The Montana and Tennessee examples follow at least two other statehouse protests that prompted cries of “insurrection” from Republicans.
Donald Trump Jr. cited “insurrection” in February in a tweet claiming transgender activists had taken over and occupied the Oklahoma Capitol. But according to local news reports, hundreds of supporters of transgender rights who rallied against a gender-affirming care ban before the Republican-controlled Legislature were led in through metal detectors by law enforcement and protested peacefully.
In Minnesota, some conservative commentators used the word insurrection earlier this month as demonstrators gathered peacefully outside the Senate chambers while lawmakers in the Democratic-controlled Legislature debated contentious bills ranging from LGBTQ issues to abortion. There was no violence or damage.
The rhetoric lines up with the refusal among many Republicans to acknowledge that the Jan. 6 attack was an assault on American democracy and the peaceful transfer of power.
“My colleagues across the aisle have spent so much time trying to silence the minority party that anyone speaking up and amplifying their voice probably strikes them as insurrectionist, even though it doesn’t resemble anything like it,” said Clemmons, the Democratic lawmaker in Tennessee.

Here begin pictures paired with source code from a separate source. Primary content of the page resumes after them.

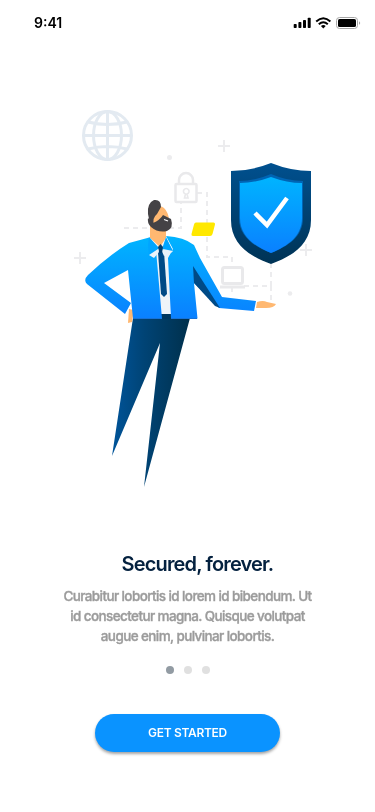
<!DOCTYPE html>
<html lang="en">
<head>
<meta charset="utf-8">
<title>Onboarding: Secured, forever.</title>
<style>
:root {
  --paper: #fff;
  --ink: #000;
  --title: #04213f;
  --body: #9b9b9b;
  --accent: #0a93ff;
  --dot: #e0e0e0;
  --dot-active: #929ba3;
  --globe: #e3eaf1;
  --faint: #ececee;
  --navy: #004a86;
  --skin: #ffb871;
  --hair: #444245;
}
* { box-sizing: border-box; margin: 0; padding: 0; }
html, body { width: 375px; height: 812px; overflow: hidden; }
body { background: var(--paper); font-family: Inter, Roboto, sans-serif; }
.screen { width: 375px; height: 812px; display: flex; flex-direction: column; align-items: center; overflow: hidden; }
.status { width: 100%; height: 46px; padding: 0 14px 0 34px; display: flex; justify-content: space-between; align-items: center; flex: none; }
.time { font-size: 14px; font-weight: 600; line-height: 20px; color: var(--ink); }
.status svg { display: block; }
.hero { display: block; flex: none; }
h1 { margin: 12px 0 0 20px; font-size: 20px; font-weight: 600; line-height: 24px; letter-spacing: -.85px; color: var(--title); white-space: nowrap; }
.lead { margin-top: 10px; font-size: 13.5px; font-weight: 500; line-height: 20px; letter-spacing: -.6px; text-align: center; color: var(--body); white-space: nowrap; -webkit-text-stroke: .4px var(--body); }
.pager { margin-top: 20px; display: flex; gap: 10px; list-style: none; }
.pager li { width: 8px; height: 8px; border-radius: 50%; background: var(--dot); }
.pager .active { background: var(--dot-active); }
.start { margin-top: 40px; width: 185px; height: 38px; border-radius: 19px; background: var(--accent); box-shadow: 0 2px 3px rgba(0,0,0,.36); color: #fff; font-size: 12px; font-weight: 600; letter-spacing: -.3px; line-height: 38px; text-align: center; text-decoration: none; }
</style>
</head>
<body>
<main class="screen">
  <header class="status">
    <span class="time">9:41</span>
    <svg width="68" height="14" viewBox="293 16 68 14" aria-label="Signal, Wi-Fi and battery" role="img">
      <g fill="var(--ink)">
        <rect x="293.7" y="24" width="3" height="4" rx=".8"/>
        <rect x="298.4" y="22" width="3" height="6" rx=".8"/>
        <rect x="303" y="20" width="3" height="8" rx=".8"/>
        <rect x="307.7" y="17.7" width="3" height="10.3" rx=".8"/>
        <path d="M323.3 28.4l-2.4-2.5q2.4-2 4.8 0z"/>
      </g>
      <g fill="none" stroke="var(--ink)" stroke-width="2">
        <path d="M316.2 21.4q7.1-6.4 14.2 0"/>
        <path d="M318.8 24.2q4.5-4 9 0"/>
      </g>
      <rect x="336.5" y="17.5" width="21" height="11" rx="3" fill="none" stroke="#a6a6a6"/>
      <rect x="338" y="19" width="18" height="8" rx="1.6" fill="var(--ink)"/>
      <path d="M359 21.2q2.4 1.8 0 3.6z" fill="#a6a6a6"/>
    </svg>
  </header>

  <svg class="hero" width="375" height="494" viewBox="0 46 375 494" role="img" aria-label="Man presenting a security shield">
    <defs>
      <linearGradient id="sky" x1="0" y1="0" x2="0" y2="1">
        <stop offset="0" stop-color="#00b4ff"/><stop offset="1" stop-color="#0a80ff"/>
      </linearGradient>
      <linearGradient id="rim" x1="0" y1="0" x2="0" y2="1">
        <stop offset="0" stop-color="#00508f"/><stop offset="1" stop-color="#003355"/>
      </linearGradient>
      <linearGradient id="denim" x1="0" y1="0" x2="1" y2="0">
        <stop offset="0" stop-color="#00549a"/><stop offset=".4" stop-color="#004476"/><stop offset="1" stop-color="#00304c"/>
      </linearGradient>
      <path id="plus" d="M-6 0H6M0-6V6"/>
    </defs>

    <g id="globe" fill="none" stroke="var(--globe)" stroke-width="3">
      <circle cx="107.500" cy="135.500" r="24"/>
      <ellipse cx="107.500" cy="135.500" rx="14" ry="24"/>
      <path d="M107.500 111V160M83 135.500H132M88 122q19.500 5 39 0M88 149q19.500-5 39 0"/>
    </g>

    <g id="links" fill="none" stroke="var(--faint)" stroke-width="2" stroke-dasharray="5 4">
      <path d="M124 228H181V203"/>
      <path d="M197 193H207V257H232V266"/>
      <path d="M244 286H271V264M271 286V304M232 287V296"/>
    </g>
    <g id="sparks" fill="none" stroke="var(--faint)" stroke-width="2">
      <use href="#plus" x="224" y="146"/>
      <use href="#plus" x="80" y="258"/>
      <use href="#plus" x="306" y="250"/>
    </g>
    <g fill="var(--faint)">
      <circle cx="169.500" cy="157.500" r="2.500"/>
      <circle cx="290" cy="293.500" r="2.300"/>
    </g>

    <g id="padlock" fill="none" stroke="#e9e9eb" stroke-width="2.500">
      <rect x="175.500" y="184" width="21" height="18" rx="1"/>
      <path d="M179 183v-3a7 7 0 0 1 14 0v3"/>
      <path d="M184.500 198l1-4a2.800 2.800 0 1 1 1.500 0l1 4z" stroke-width="1.600"/>
    </g>
    <g id="laptop" fill="none" stroke="#e9e9eb" stroke-width="3">
      <rect x="222.500" y="267.500" width="20" height="16" rx="2"/>
      <path d="M220 287H245"/>
    </g>

    <g id="shield">
      <path d="M271 163Q291 171 311 171V220C311 244 293 256 271 264C249 256 231 244 231 220V171Q251 171 271 163Z" fill="url(#rim)"/>
      <path d="M271 174Q287 181 303 181V218C303 236 289 246 271 253C253 246 239 236 239 218V181Q255 181 271 174Z" fill="#0064b4"/>
      <path d="M271 177Q287 183 302 183V218C302 236 288 246 271 253C254 246 240 236 240 218V183Q255 183 271 177Z" fill="url(#sky)"/>
      <path d="M255 213L267 225L287 198" fill="none" stroke="#fff" stroke-width="4.500"/>
    </g>

    <path id="card" d="M196 222.500H213.500Q215.300 222.500 215 224.500L212.500 234Q212 236 210 236H193Q191 236 191.500 234L194 224.500Q194.500 222.500 196 222.500Z" fill="#ffe800"/>

    <g id="man">
      <path d="M133 318H190L144 487L160 343L112 456Z" fill="url(#denim)"/>
      <path d="M129 309L134 310L132 322L128 323Z" fill="var(--skin)"/>

      <g id="shirt">
        <path d="M148 248L173 248L170 314H161Z" fill="#eef3f8"/>
        <path d="M158 252L160.500 248L164 252L167 294L164 297L161 294Z" fill="var(--navy)"/>
        <path d="M161 314H172L171 319H160Z" fill="#00365c"/>
      </g>

      <g id="jacket">
        <path d="M151 237L129 243Q108 256 88 275Q83 280 87 284L125 314L131 303L104 283L128 270L133 318.500H162L156 250Z" fill="url(#sky)"/>
        <path d="M166 236Q184 237 194 245L200 258L222 297L256 301L254 311L219 308L194 283L197.500 318.500H171L168 258L173 249Z" fill="url(#sky)"/>
        <path d="M193 266L220 308L215 306L194 283Z" fill="var(--navy)"/>
        <path d="M133 318.500H162M171 318.500H197" stroke="#1672d8" stroke-width="1"/>
      </g>

      <path id="hand" d="M257 302Q263 300 267 302L276 304Q274 308 266 308H256Z" fill="var(--skin)"/>

      <g id="head">
        <path d="M150 220L166 224V238L160 248L150 238Z" fill="var(--skin)"/>
        <path d="M152 213Q158 203 164 208Q168 212 169 219L164 228L151 224Z" fill="var(--skin)"/>
        <path d="M148 214Q147 203 154 200Q161 199 161 207L157 214Q152 218 154 225L150 224Z" fill="var(--hair)"/>
        <path d="M148 218L153 223Q160 220 163 215L171 219Q174 228 167 231Q158 233 151 227Q147 223 148 218Z" fill="var(--hair)"/>
        <path d="M164 219.500L168 221" stroke="#fff" stroke-width="1.200"/>
      </g>
      <path id="collar" d="M149 237L160 247L153 257L149 253ZM160 247L166 238L173 251L164 256Z" fill="#eef5fb"/>
      <path d="M149 237L159 248L156 252L149 256L148 245ZM166 237L173 251L171 254L162 249Z" fill="#00a5ff"/>
      <path d="M149 255L158 249L159 252L154 258ZM163 249L173 251L166 258Z" fill="#eaf3fa"/>
      <path d="M158 247L160.500 244L163 247L162 253H159.500Z" fill="#003f72"/>
    </g>
  </svg>

  <h1>Secured, forever.</h1>
  <p class="lead">Curabitur lobortis id lorem id bibendum. Ut<br>id consectetur magna. Quisque volutpat<br>augue enim, pulvinar lobortis.</p>
  <ol class="pager" aria-label="Step 1 of 3">
    <li class="active"></li><li></li><li></li>
  </ol>
  <a class="start" href="#">GET STARTED</a>
</main>
</body>
</html>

Kruesi reported from Nashville and Swenson from New York. Associated Press writers Kate Brumback in Atlanta; Steve Karnowski in St. Paul, Minnesota; Sam Metz in Salt Lake City and Gary Robertson in Raleigh, North Carolina, contributed to this report.